*** Begin section ***

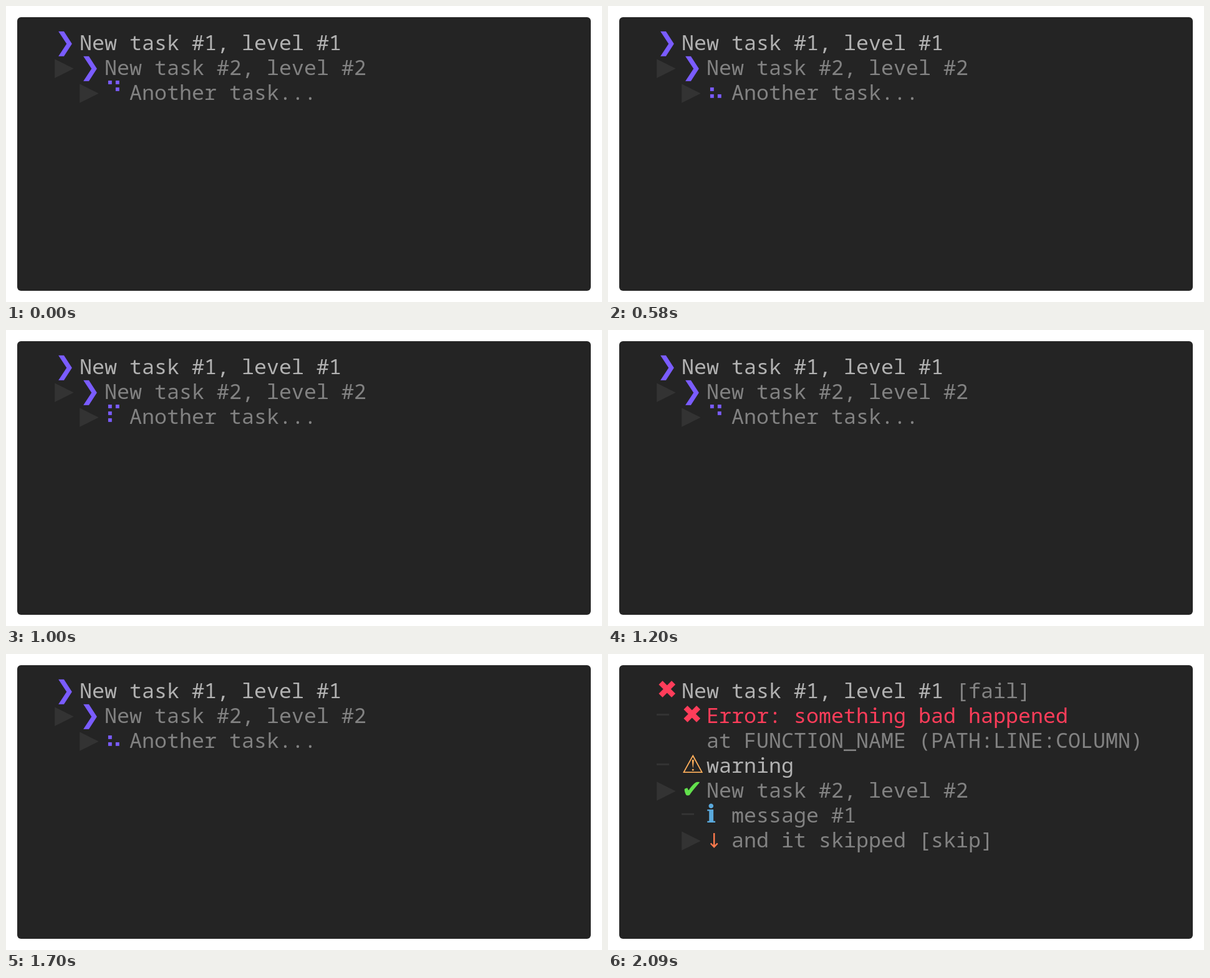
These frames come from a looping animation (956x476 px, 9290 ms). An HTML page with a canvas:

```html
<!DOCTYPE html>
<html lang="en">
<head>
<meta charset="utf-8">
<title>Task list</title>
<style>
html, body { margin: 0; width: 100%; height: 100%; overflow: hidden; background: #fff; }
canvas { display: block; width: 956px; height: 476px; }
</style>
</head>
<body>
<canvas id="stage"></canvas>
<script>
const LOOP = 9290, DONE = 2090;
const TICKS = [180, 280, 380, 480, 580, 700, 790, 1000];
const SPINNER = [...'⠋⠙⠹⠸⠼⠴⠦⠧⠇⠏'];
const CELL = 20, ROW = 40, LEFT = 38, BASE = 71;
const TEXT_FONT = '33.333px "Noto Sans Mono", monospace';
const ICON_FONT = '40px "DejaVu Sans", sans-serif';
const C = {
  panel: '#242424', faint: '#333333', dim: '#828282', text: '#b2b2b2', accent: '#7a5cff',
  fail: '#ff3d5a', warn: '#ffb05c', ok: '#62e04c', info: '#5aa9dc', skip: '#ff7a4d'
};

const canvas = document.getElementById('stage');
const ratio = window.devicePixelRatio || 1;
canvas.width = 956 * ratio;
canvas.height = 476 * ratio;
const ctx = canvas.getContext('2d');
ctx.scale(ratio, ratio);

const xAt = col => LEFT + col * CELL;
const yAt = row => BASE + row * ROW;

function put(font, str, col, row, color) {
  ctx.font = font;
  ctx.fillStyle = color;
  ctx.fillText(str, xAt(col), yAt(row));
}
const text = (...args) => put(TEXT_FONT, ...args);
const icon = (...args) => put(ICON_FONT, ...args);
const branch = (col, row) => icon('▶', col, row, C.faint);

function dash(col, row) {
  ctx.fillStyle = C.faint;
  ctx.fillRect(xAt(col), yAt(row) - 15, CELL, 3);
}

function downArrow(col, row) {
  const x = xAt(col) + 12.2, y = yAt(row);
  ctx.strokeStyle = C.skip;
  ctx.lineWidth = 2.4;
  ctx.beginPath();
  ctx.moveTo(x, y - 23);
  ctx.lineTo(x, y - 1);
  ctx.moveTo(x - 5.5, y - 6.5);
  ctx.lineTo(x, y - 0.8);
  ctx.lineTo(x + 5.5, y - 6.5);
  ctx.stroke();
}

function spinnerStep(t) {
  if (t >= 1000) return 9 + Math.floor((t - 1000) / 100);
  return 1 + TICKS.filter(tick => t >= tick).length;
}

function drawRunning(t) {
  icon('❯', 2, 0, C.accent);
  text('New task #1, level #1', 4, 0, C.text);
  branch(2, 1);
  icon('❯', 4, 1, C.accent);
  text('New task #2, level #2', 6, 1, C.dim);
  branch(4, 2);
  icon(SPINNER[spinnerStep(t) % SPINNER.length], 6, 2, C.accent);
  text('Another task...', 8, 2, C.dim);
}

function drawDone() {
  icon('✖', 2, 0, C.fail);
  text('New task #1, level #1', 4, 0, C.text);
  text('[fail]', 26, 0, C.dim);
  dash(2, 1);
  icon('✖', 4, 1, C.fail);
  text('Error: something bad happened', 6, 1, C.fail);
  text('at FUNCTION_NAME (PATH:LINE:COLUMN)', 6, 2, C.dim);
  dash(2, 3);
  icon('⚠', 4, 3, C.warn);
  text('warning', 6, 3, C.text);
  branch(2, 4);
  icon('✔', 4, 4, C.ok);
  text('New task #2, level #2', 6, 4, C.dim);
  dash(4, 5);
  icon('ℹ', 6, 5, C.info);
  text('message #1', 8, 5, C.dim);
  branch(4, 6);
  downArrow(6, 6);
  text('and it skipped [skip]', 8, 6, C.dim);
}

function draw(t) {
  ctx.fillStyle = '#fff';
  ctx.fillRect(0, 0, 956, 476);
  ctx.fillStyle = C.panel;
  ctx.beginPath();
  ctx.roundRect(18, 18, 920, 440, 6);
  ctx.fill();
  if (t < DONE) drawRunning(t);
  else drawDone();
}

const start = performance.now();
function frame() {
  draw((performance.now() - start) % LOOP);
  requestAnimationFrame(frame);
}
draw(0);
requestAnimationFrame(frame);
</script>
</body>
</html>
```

*** End section ***

Without the pictures, give back the entries exactly.

These frames come from a looping animation (956x476 px, 9290 ms). An HTML page with a canvas:

```html
<!DOCTYPE html>
<html lang="en">
<head>
<meta charset="utf-8">
<title>Task list</title>
<style>
html, body { margin: 0; width: 100%; height: 100%; overflow: hidden; background: #fff; }
canvas { display: block; width: 956px; height: 476px; }
</style>
</head>
<body>
<canvas id="stage"></canvas>
<script>
const LOOP = 9290, DONE = 2090;
const TICKS = [180, 280, 380, 480, 580, 700, 790, 1000];
const SPINNER = [...'⠋⠙⠹⠸⠼⠴⠦⠧⠇⠏'];
const CELL = 20, ROW = 40, LEFT = 38, BASE = 71;
const TEXT_FONT = '33.333px "Noto Sans Mono", monospace';
const ICON_FONT = '40px "DejaVu Sans", sans-serif';
const C = {
  panel: '#242424', faint: '#333333', dim: '#828282', text: '#b2b2b2', accent: '#7a5cff',
  fail: '#ff3d5a', warn: '#ffb05c', ok: '#62e04c', info: '#5aa9dc', skip: '#ff7a4d'
};

const canvas = document.getElementById('stage');
const ratio = window.devicePixelRatio || 1;
canvas.width = 956 * ratio;
canvas.height = 476 * ratio;
const ctx = canvas.getContext('2d');
ctx.scale(ratio, ratio);

const xAt = col => LEFT + col * CELL;
const yAt = row => BASE + row * ROW;

function put(font, str, col, row, color) {
  ctx.font = font;
  ctx.fillStyle = color;
  ctx.fillText(str, xAt(col), yAt(row));
}
const text = (...args) => put(TEXT_FONT, ...args);
const icon = (...args) => put(ICON_FONT, ...args);
const branch = (col, row) => icon('▶', col, row, C.faint);

function dash(col, row) {
  ctx.fillStyle = C.faint;
  ctx.fillRect(xAt(col), yAt(row) - 15, CELL, 3);
}

function downArrow(col, row) {
  const x = xAt(col) + 12.2, y = yAt(row);
  ctx.strokeStyle = C.skip;
  ctx.lineWidth = 2.4;
  ctx.beginPath();
  ctx.moveTo(x, y - 23);
  ctx.lineTo(x, y - 1);
  ctx.moveTo(x - 5.5, y - 6.5);
  ctx.lineTo(x, y - 0.8);
  ctx.lineTo(x + 5.5, y - 6.5);
  ctx.stroke();
}

function spinnerStep(t) {
  if (t >= 1000) return 9 + Math.floor((t - 1000) / 100);
  return 1 + TICKS.filter(tick => t >= tick).length;
}

function drawRunning(t) {
  icon('❯', 2, 0, C.accent);
  text('New task #1, level #1', 4, 0, C.text);
  branch(2, 1);
  icon('❯', 4, 1, C.accent);
  text('New task #2, level #2', 6, 1, C.dim);
  branch(4, 2);
  icon(SPINNER[spinnerStep(t) % SPINNER.length], 6, 2, C.accent);
  text('Another task...', 8, 2, C.dim);
}

function drawDone() {
  icon('✖', 2, 0, C.fail);
  text('New task #1, level #1', 4, 0, C.text);
  text('[fail]', 26, 0, C.dim);
  dash(2, 1);
  icon('✖', 4, 1, C.fail);
  text('Error: something bad happened', 6, 1, C.fail);
  text('at FUNCTION_NAME (PATH:LINE:COLUMN)', 6, 2, C.dim);
  dash(2, 3);
  icon('⚠', 4, 3, C.warn);
  text('warning', 6, 3, C.text);
  branch(2, 4);
  icon('✔', 4, 4, C.ok);
  text('New task #2, level #2', 6, 4, C.dim);
  dash(4, 5);
  icon('ℹ', 6, 5, C.info);
  text('message #1', 8, 5, C.dim);
  branch(4, 6);
  downArrow(6, 6);
  text('and it skipped [skip]', 8, 6, C.dim);
}

function draw(t) {
  ctx.fillStyle = '#fff';
  ctx.fillRect(0, 0, 956, 476);
  ctx.fillStyle = C.panel;
  ctx.beginPath();
  ctx.roundRect(18, 18, 920, 440, 6);
  ctx.fill();
  if (t < DONE) drawRunning(t);
  else drawDone();
}

const start = performance.now();
function frame() {
  draw((performance.now() - start) % LOOP);
  requestAnimationFrame(frame);
}
draw(0);
requestAnimationFrame(frame);
</script>
</body>
</html>
```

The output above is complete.